With recoil, a high level of recoil energy measures in ft-lbs. that is delivered at a very low velocity is easier to absorb by the shooter. The felt recoil, even at higher ft-lbs. is not as stressful.
Low Force with High Velocity
If we turn the conditions around, we can see the difference easily. If a blow to your shoulder is delivered very fast, but with a low amount of force, the felt effect is much different.
The speed at which the force impacts your shoulder is felt much more sharply and with less time to manage the impact.
Thus, even a relatively low amount of recoil force that is delivered sharply and rapidly is perceived to be a greater felt recoil.
Felt Recoil of the 7mm Mag Versus Other Popular Cartridges
It is hard to grasp the purely theoretical effect of felt recoil with some means of gauging those forces. Many of us have experience with different calibers and cartridges so a comparison of the 7mm Remington mag helps our understanding.
This chart lists the recoil energy and velocity of several popular cartridges.
|Cartridge||Free Recoil Energy |
|Recoil Velocity |

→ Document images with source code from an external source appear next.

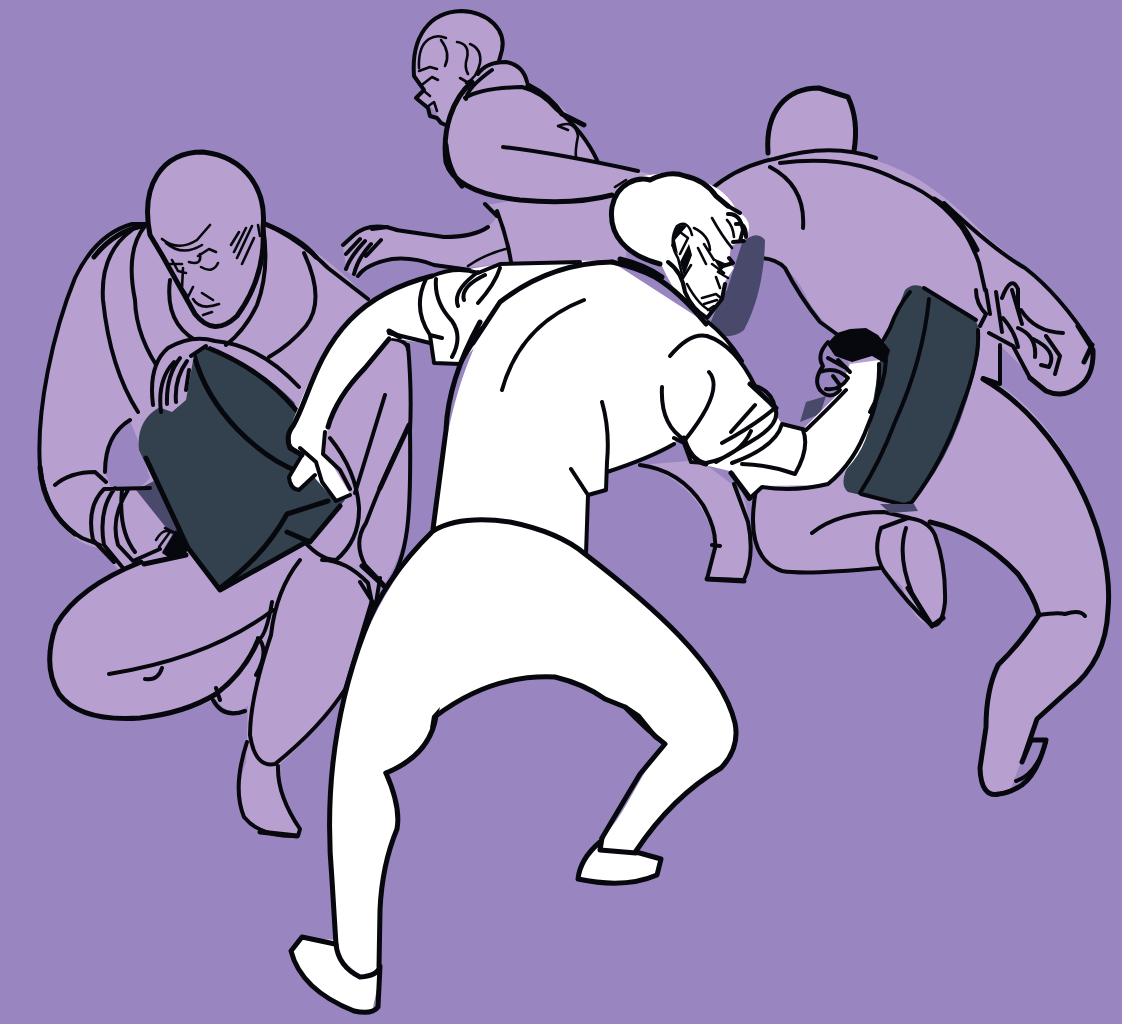
<!DOCTYPE html>
<html lang="en">
<head>
<meta charset="utf-8">
<title>Briefcase brawl</title>
<style>
:root { --ground: #9986c0; --lilac: #b7a0cf; --slate: #33414f; --shadow: #49496b; --ink: #07080d; --paper: #fff; }
html, body { margin: 0; height: 100%; overflow: hidden; background: var(--ground); }
svg { display: block; width: 1122px; height: 1024px; }
path, ellipse { stroke-linecap: round; stroke-linejoin: round; }
.flat { fill: var(--lilac); }
.white { fill: var(--paper); }
.case { fill: var(--slate); }
.shade { fill: var(--shadow); }
.ground { fill: var(--ground); }
.solid { fill: var(--ink); }
.line { fill: none; stroke: var(--ink); stroke-width: 4; }
.bold { stroke: var(--ink); stroke-width: 5; }
.mid { stroke: var(--ink); stroke-width: 3.5; }
.fine { fill: none; stroke: var(--ink); stroke-width: 2.6; }
</style>
</head>
<body>
<svg viewBox="0 0 1122 1024" role="img" aria-label="A man in white swings two briefcases at three lilac opponents">
<rect class="ground" width="1122" height="1024"/>

<g id="man-behind">
  <path class="flat" d="M487 205L497 216Q490 232 455 237Q420 233 396 229Q372 219 354 236L343 247L347 272L358 276Q372 266 393 260Q430 262 468 268L510 262L625 262L640 178Z"/>
  <path class="flat" d="M448 126L438 116Q435 107 417 98L424 90L414 74C410 42 422 12 460 11C492 12 506 32 502 50L500 62Q522 64 527 82C555 95 585 128 598 162L650 174L612 196C570 206 510 200 480 192C452 186 443 168 445 140Z"/>
  <path class="line" d="M414 76C411 36 430 12 461 11C490 12 506 31 502 50L499 61M414 76L424 90L416 98L428 108L430 116L437 118L441 123L448 126"/>
  <path class="fine" d="M419 68Q418 46 429 39Q437 34 446 38M441 40Q451 53 445 66M457 42Q470 44 467 58Q464 67 468 74M470 44Q482 49 480 63Q477 78 466 83M460 78L467 82M419 71L430 67L437 69M423 84L432 77L438 80M424 91L430 96M427 107L434 102L437 111"/>
  <path class="bold" fill="none" d="M472 82C452 99 442 130 446 162C453 186 485 196 520 200Q575 205 612 195M446 145Q448 170 462 186"/>
  <path class="line" d="M478 74Q486 62 506 62Q523 65 527 82M465 98Q480 88 522 87Q542 92 556 109Q583 130 598 162M503 147Q555 153 638 171M466 99Q467 88 492 70M485 204L497 216M497 211Q507 237 511 262"/>
  <path class="bold" fill="none" d="M528 85Q550 96 562 114L584 125"/>
  <path class="fine" d="M558 126Q575 119 578 136Q575 151 576 157M558 126L568 130"/>
  <path class="line" d="M488 227Q474 237 444 237L396 230M392 259Q414 257 434 265L470 270M354 235Q370 221 397 230M354 235L343 245M360 239L346 254M365 241Q350 257 346 269M371 244Q358 258 354 274M381 240L366 256M358 276Q366 264 392 259M372 229L388 227"/>
  <path class="fine" d="M468 266Q485 254 509 248"/>
</g>

<g id="man-right">
  <path class="flat" d="M768 152C766 110 785 88 818 88L848 97Q859 120 854 151L880 162C920 175 950 199 990 240Q1052 285 1093 346C1096 372 1080 397 1047 392L1000 345L998 384C1062 425 1109 520 1108 606C1110 650 1080 683 1037 718L1010 791Q985 804 980 774C983 718 984 690 1010 653L1038 615C1028 572 980 535 914 517Q935 523 941 546C947 580 948 613 935 626Q913 625 902 586L880 568C845 567 805 578 775 570Q744 554 758 486L850 440L848 340Q818 323 804 292Q787 260 757 258L710 190Q740 165 770 160Z"/>
  <path class="flat" d="M640 465L700 460L742 492Q756 535 747 580L708 580L716 548Q704 483 640 465Z"/>
  <path class="bold" fill="none" d="M768 153C765 110 787 88 819 88L848 97Q859 120 854 151"/>
  <path class="line" d="M710 190Q738 166 774 159Q830 142 876 158M780 163Q850 154 900 181Q948 199 976 250M770 167Q806 186 803 228M750 258Q774 256 785 268Q800 297 820 322L849 343M944 203Q968 232 979 263L985 290M944 203Q995 251 1025 268Q1060 295 1092 345"/>
  <path class="bold" fill="none" d="M934 199Q958 213 977 250M1078 326L1093 350Q1094 375 1080 386Q1064 399 1046 391L1030 378M1092 345L1084 362"/>
  <path class="line" d="M976 290Q976 304 986 314L980 326M986 290L990 314M996 292L1002 332M1002 298Q1011 274 1018 289L1018 310M1012 290L1022 324M989 333L1013 346L1030 378M1021 310Q1035 332 1063 333M1018 328Q1037 336 1035 357M1033 339Q1058 351 1049 367L1041 365M1000 345L1000 384L983 378M1003 318Q1015 332 1018 347M1046 336L1060 356L1055 374"/>
  <path class="bold" fill="none" d="M983 379C1062 424 1115 535 1108 610Q1106 661 1069 690L1037 719L1024 757M930 522Q979 533 1018 574Q1034 596 1039 615Q1019 645 998 665Q986 690 986 727L980 768Q981 798 999 794Q1010 793 1022 785Q1038 773 1046 740L1031 740L1022 762"/>
  <path class="line" d="M1039 615Q1058 612 1065 614Q1080 609 1085 616M1046 742Q1036 775 1016 781"/>
  <path class="line" d="M756 490C750 523 750 560 782 571Q805 575 880 568M812 533Q838 512 884 512L910 518M881 528Q872 552 884 571Q908 604 930 624Q942 630 945 602Q946 565 935 535Q928 520 908 518L881 528M906 528Q897 556 912 593L930 624M640 465Q680 470 703 505Q717 530 715 548L707 579L744 580Q755 556 748 522L734 484M712 545L720 546"/>
  <path class="bold" fill="none" d="M908 588L932 626L943 618M707 579L744 581"/>
</g>

<g id="man-left">
  <path class="flat" d="M146 226C108 224 79 260 65 307C49 354 38 420 40 467C45 515 70 544 100 548L120 572C78 588 50 622 50 664C56 712 104 723 160 716Q190 710 216 699Q229 720 248 706L246 762C234 792 240 822 262 834L300 833Q280 800 278 766Q328 722 350 680L380 590C404 560 411 515 411 470L408 345C365 290 320 247 263 222Z"/>
  <path class="ground" d="M130 421Q110 430 104 470L112 490L142 486L150 478L138 440Z"/>
  <path class="shade" d="M136 490L160 478L190 540L182 557L162 552L172 535Z"/>
  <path class="flat bold" d="M150 235C140 185 162 152 203 152C246 157 267 190 263 228Q266 276 237 316Q214 338 195 314L162 255Z"/>
  <path class="line" d="M148 224L132 224Q96 234 75 278C53 332 36 410 40 467Q47 519 82 538L100 545M264 223Q300 240 328 268L368 299M145 226Q125 250 135 300Q136 338 163 375M132 230Q100 253 103 300Q110 368 138 412M170 280Q164 327 203 344M263 226Q270 270 257 305Q245 330 226 345M304 253Q326 300 306 326Q290 345 269 357M55 485Q70 472 95 472L106 482M105 472Q105 435 130 420"/>
  <path class="bold" fill="none" d="M94 257Q115 230 147 225M40 467Q43 510 75 534M265 224Q300 238 316 257"/>
  <path class="line" d="M104 489Q86 507 93 540L114 562M115 488Q98 510 104 545L123 568M128 490Q110 518 118 545L133 561L160 549M104 489L150 488M122 490Q118 530 135 552"/>
  <path class="fine" d="M165 528L177 534M156 540Q163 528 170 532L159 547"/>
  <path class="solid" d="M176 530L190 542L186 554L171 559L162 553Z"/>
  <path class="fine" d="M162 239Q178 252 197 240L210 225M166 243Q182 257 202 245M172 260L178 271L186 273M170 264L182 264M189 262Q202 266 200 254M198 256L209 249L216 252M201 267Q213 274 218 263M183 268L182 288L188 297L193 287M193 299Q200 311 219 304M202 293L213 300M203 315L212 312M239 232L231 245M246 228L234 252M252 226L237 258M254 238L242 264M258 225L260 236"/>
  <path class="bold" fill="none" d="M141 562Q78 587 56 625Q42 666 59 694Q80 722 140 718Q185 713 216 694Q245 672 258 640M144 564L186 555"/>
  <path class="line" d="M109 674Q210 658 273 610M145 679Q158 681 162 668M213 700Q223 719 245 711M216 688L220 700M258 638Q270 650 256 675M300 560Q276 590 271 635Q250 698 250 735Q255 768 275 764Q320 728 346 688M272 602Q266 637 258 640M247 742Q232 788 244 817Q260 837 298 836L300 829Q277 795 278 766M408 345Q412 392 410 430Q411 500 407 530Q402 567 388 584M384 338Q408 339 408 350M409 427Q390 460 366 523M366 523Q353 542 365 565L384 585M330 438Q356 470 359 507Q360 540 336 560Q318 560 298 534M322 560Q346 560 368 583L372 603M360 582L374 604M380 578L376 603M385 395L355 493"/>
  <path class="bold" fill="none" d="M260 832L297 836M409 425L380 488M372 602L346 688M362 566L386 588"/>
</g>

<g id="case-left">
  <path class="case" d="M205 346Q262 368 294 402L310 440L345 500L310 541L222 590L186 548L139 450Q136 420 160 407L190 350Z"/>
  <path class="bold" fill="none" d="M194 355Q205 396 238 430Q270 462 300 472M206 347Q262 369 296 410M146 458L188 548L220 590L308 541M220 588Q264 556 287 514L328 501M287 532L310 542L340 506"/>
  <path class="flat" d="M153 405Q148 365 168 348Q192 334 215 343L194 355L186 400L172 412Z"/>
  <path class="line" d="M153 405Q148 365 168 348Q192 334 215 341Q260 345 299 387M161 412Q157 380 174 362M167 404Q166 376 180 358M176 402Q174 379 187 361M186 390L189 370M191 356L206 346"/>
</g>

<g id="head-shadow"><path class="shade" d="M742 243Q756 229 765 240Q764 292 744 330Q731 341 706 333L715 312L727 290Z"/></g>

<g id="case-right">
  <path class="shade" d="M806 402L826 396L820 414L800 422Z"/>
  <path class="case" d="M905 290Q914 281 927 289L972 315Q983 328 979 354Q958 452 914 500L904 505L848 492Q838 484 850 462L878 360Z"/>
  <path class="line" d="M929 299Q923 360 895 422Q880 462 860 493M924 288L976 320M878 350L890 328Q898 306 910 292M978 330Q980 360 962 406Q944 460 912 502L904 505L861 494"/>
  <path class="shade" d="M880 504L914 504L918 511L890 513Z"/>
</g>

<g id="man-in-white">
  <path class="white" d="M612 262C570 258 530 264 500 264L432 275C398 288 370 299 350 320C318 352 306 390 290 428L291 444L300 455L288 478L298 491L314 477L334 500L350 494L325 453L328 425Q350 384 392 338L430 344L432 362L460 364L474 348C452 400 445 440 432 530C398 570 366 620 350 680C328 750 325 820 332 880L336 940L300 938L290 950C298 984 334 1008 372 1012L381 970C376 905 382 868 398 825Q396 798 385 773Q428 752 435 720C472 690 510 674 560 678Q594 688 620 706Q645 722 665 745C636 778 628 812 602 838L578 868L578 880Q625 890 658 874L660 858L634 852C650 820 692 790 722 768Q746 742 730 704C705 650 648 600 586 553L588 495L605 488L606 472Q654 459 680 438L692 462L734 472L748 498L762 486L826 485Q858 466 868 432L880 360L850 364L838 394L804 428L782 424L755 385Q740 350 708 324Z"/>
  <path class="white" d="M662 266C628 258 609 240 612 208C618 180 644 172 672 174C706 178 727 190 737 211Q756 221 745 240L731 246L729 262L734 268L724 283L724 299L706 320Q680 306 662 266Z"/>
  <path class="bold" fill="none" d="M660 264C626 255 608 235 612 207C617 182 638 177 650 180Q670 170 685 176Q705 180 716 196L728 206M612 262Q638 268 655 277Q680 292 706 324M620 259Q645 265 662 277"/>
  <path class="line" d="M728 206L740 213M736 224Q746 222 746 237M728 214Q740 213 743 230L740 241M733 242L744 241M668 262Q682 272 685 292Q692 309 707 318L722 299L725 284M729 258L733 263L723 266"/>
  <path class="fine" d="M692 235Q688 219 677 226Q668 242 678 258L683 278L691 265M680 232L688 238L680 254M694 228Q709 235 710 250M712 218Q722 236 732 248M704 244L714 260M698 248L706 264M712 264L724 273M722 266L718 272L728 278M716 277L720 288M702 298L716 294L722 299M704 304L717 300M708 310L714 306M727 220Q733 226 734 237M687 284Q699 306 711 311M615 187L626 180"/>
  <path class="solid" d="M676 228Q681 223 687 226L675 240L678 254L671 246ZM689 244L692 255L684 276L680 262ZM713 258L727 264L721 271Z"/>
  <path class="bold" fill="none" d="M432 276Q380 289 350 320C315 356 308 400 293 426Q285 436 290 448L302 455M328 427Q336 398 365 368L389 339M389 331L400 337M480 322Q448 380 446 430L433 529M612 262Q550 263 500 302L473 343"/>
  <path class="line" d="M432 276Q456 266 478 273L500 264L580 262M389 333L430 343M426 279Q412 308 430 335L434 363L460 364L482 328M436 279Q434 302 452 321Q463 337 452 357M478 272Q452 291 458 306M485 275Q460 287 464 300M500 268Q495 284 478 303M430 335L442 338M302 455L289 477Q290 489 299 490L315 475M300 448L316 462L322 482L336 501L350 495M325 432L323 454L340 470L350 489"/>
  <path class="line" d="M584 300Q520 325 502 390M602 402Q610 430 607 462L606 490L588 495L571 469M588 495L586 554M607 472Q650 458 674 444M670 356Q690 332 707 336Q735 345 755 386M662 387Q660 425 685 440Q725 390 709 372M708 322Q727 337 742 361M674 438L684 443L691 462L706 463Q740 456 751 431M755 386Q772 391 775 408Q755 425 722 443M755 405L731 432M775 408Q782 424 750 442L716 462M782 424Q776 447 732 463M803 430Q810 448 795 474Q770 465 742 464M782 424L806 430Q830 407 846 390M879 364Q880 400 868 425Q855 462 828 484Q795 492 762 487L749 499L735 478"/>
  <path class="bold" fill="none" d="M684 438Q690 460 706 464M750 384L776 408M731 473L750 498"/>
  <path class="solid" d="M837 333L850 329L866 328L878 335L890 350L886 364L872 356L852 362L835 356L827 344Z"/>
  <path class="line" d="M828 342Q816 355 823 366Q813 380 820 390Q830 401 840 390M820 372Q836 366 848 378Q840 391 826 389M828 358L846 368M838 360L850 372M833 376L839 384M886 360Q885 385 870 412"/>
  <path class="bold" fill="none" d="M433 531Q460 515 510 522Q559 532 585 554C650 604 721 665 735 723Q740 748 721 768M433 531Q383 580 364 633C335 710 324 790 332 880L336 945M386 773Q430 755 436 716Q491 674 555 677Q584 684 605 699L625 707Q648 731 665 744L640 774Q622 804 602 838M721 768Q672 797 636 851"/>
  <path class="bold" fill="none" d="M386 773Q401 807 397 829Q382 865 380 910L379 967M336 944Q338 966 360 977Q378 976 380 966L378 1007Q372 1015 354 1011Q301 990 291 951L302 937L335 944M602 838L600 850L636 853M600 842Q580 859 578 879Q625 889 657 875L661 859L636 852"/>
  <path class="solid" d="M625 704L640 714L666 746L654 739ZM440 707L436 724L430 728L432 716Z"/>
</g>
</svg>
</body>
</html>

|7 mm Remington Magnum||23.15||13.32|
|.338 Win Mag||29.90||13.75|
|7 mm Weatherby Magnum||26.07||14.13|
|.300 Winchester Magnum||29.99||14.88|
Looking at the comparisons in this table we can make some general conclusions about the felt recoil of the 7mm Remington Magnum and the other cartridges in the comparison.
By and large, the 7mm Remington Magnum falls in the middle of the pack when comparing energy and velocity.
Both the .308 Winchester and the .270 Winchester deliver less recoil energy and at slower velocities than the 7mm Remington Magnum. That typically indicates that these two cartridges will deliver less felt recoil when conditions are similar.
The other cartridges all deliver significantly higher recoil energy at faster velocities. Remembering that higher energy and higher velocity mean more felt recoil, it is easy to surmise that these cartridges will have more intense felt recoil.
Every cartridge and rifle choice involves some trade-offs and is a compromise. Things like distance, delivered energy, bullet ballistic characteristics, and the firearm are all factors that contribute to the choice of a cartridge and rifle.
When considering felt recoil, the 7mm Remington Mag offers a nice combination of delivered energy, flat shooting characteristics, and manageable recoil.
Having shot a 7mm Remington Magnum on several occasions both on the range and in the field, I find that the recoil is acceptable.
However, I would not want to take this rifle and cartridge to the range knowing I had to put a hundred rounds through the barrel.
In a case where I had the chance to hunt elk, moose, caribou, or brown bears, I would have no hesitation to select a 7mm Remington Mag. The felt recoil when factored with the ballistic characteristics and the need for delivered energy on target is a great compromise.
I don’t believe that there is a need to punish yourself unnecessarily by choosing one of the bigger magnum cartridges. What you shoot should be carefully matched to your quarry.
The 7mm Remington Magnum is used often to successfully and ethically kill all of the North American big game animals without suffering aching shoulders after taking a shot.
What Would I Choose?
Given the opportunity to hunt one or all of the Big Four in North America, the 7mm Remington Mag would have to be one of my top choices. This is especially true if I must hunt at a longer distance, or the target is considered dangerous if wounded.
When hunting smaller game such as white-tail or mule deer, I am sticking with my trusty Savage 110 chambered for .270 Winchester. I find the .270 to be less punishing than the 7mm Remington Magnum and more pleasant to shoot.